───── DATA FOR REVIEW
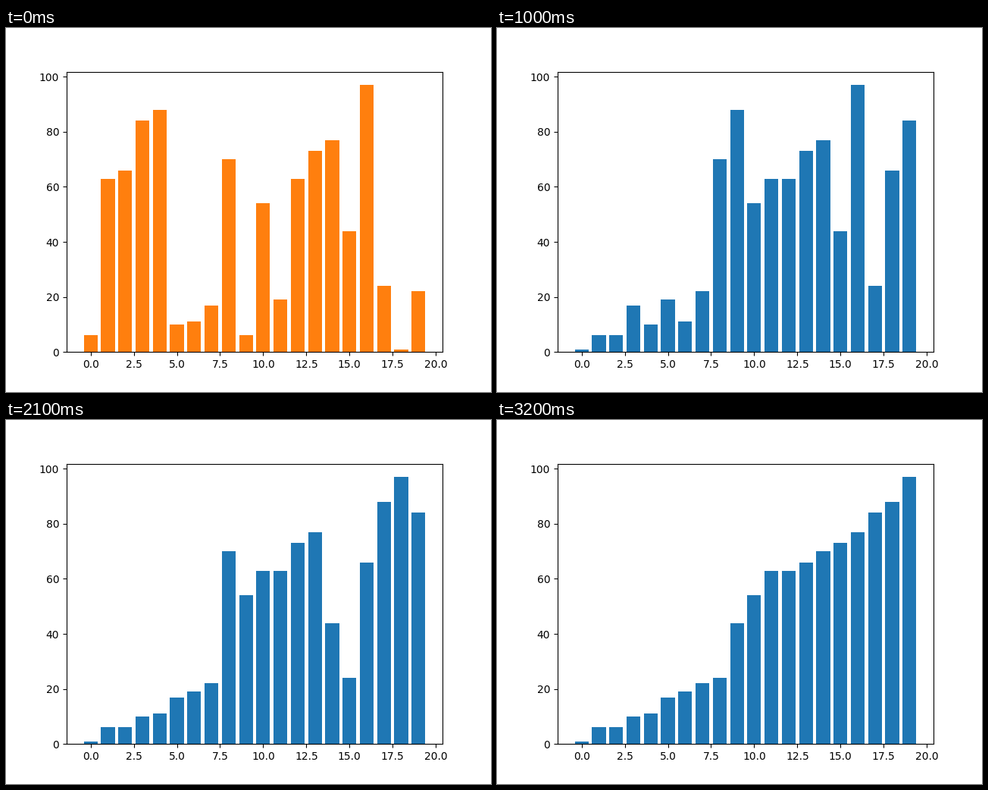
These frames come from a looping animation (640x480 px, 3300 ms). A matplotlib script:

```python
import matplotlib.pyplot as plt
from matplotlib.animation import FuncAnimation

VALUES = [6, 63, 66, 84, 88, 10, 11, 17, 70, 6,
          54, 19, 63, 73, 77, 44, 97, 24, 1, 22]
STEP_MS = 100


def swap(a, i, j):
    """Swap two items and yield the new state if they are distinct slots."""
    if i != j:
        a[i], a[j] = a[j], a[i]
        yield a.copy()


def quicksort(a, lo, hi):
    """Lomuto quicksort, yielding the list after every swap."""
    if lo >= hi:
        return
    pivot, split = a[hi], lo
    for j in range(lo, hi):
        if a[j] <= pivot:
            yield from swap(a, split, j)
            split += 1
    yield from swap(a, split, hi)
    yield from quicksort(a, lo, split - 1)
    yield from quicksort(a, split + 1, hi)


states = [VALUES, *quicksort(VALUES.copy(), 0, len(VALUES) - 1)]

fig, ax = plt.subplots(figsize=(6.4, 4.8), dpi=100)
bars = ax.bar(range(len(VALUES)), VALUES)


def update(step):
    color = "C1" if step == 0 else "C0"
    for bar, height in zip(bars, states[step]):
        bar.set_height(height)
        bar.set_color(color)
        bar.set_edgecolor("none")
    return bars


anim = FuncAnimation(fig, update, frames=len(states), interval=STEP_MS,
                     init_func=lambda: update(0), repeat=True,
                     repeat_delay=0, blit=False)
plt.show()
```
──────────
### [ASSIGNMENT]
Copy each line above that contains the word "quicksort".

### [WORKED SOLUTION]
def quicksort(a, lo, hi):
    """Lomuto quicksort, yielding the list after every swap."""
    yield from quicksort(a, lo, split - 1)
    yield from quicksort(a, split + 1, hi)
states = [VALUES, *quicksort(VALUES.copy(), 0, len(VALUES) - 1)]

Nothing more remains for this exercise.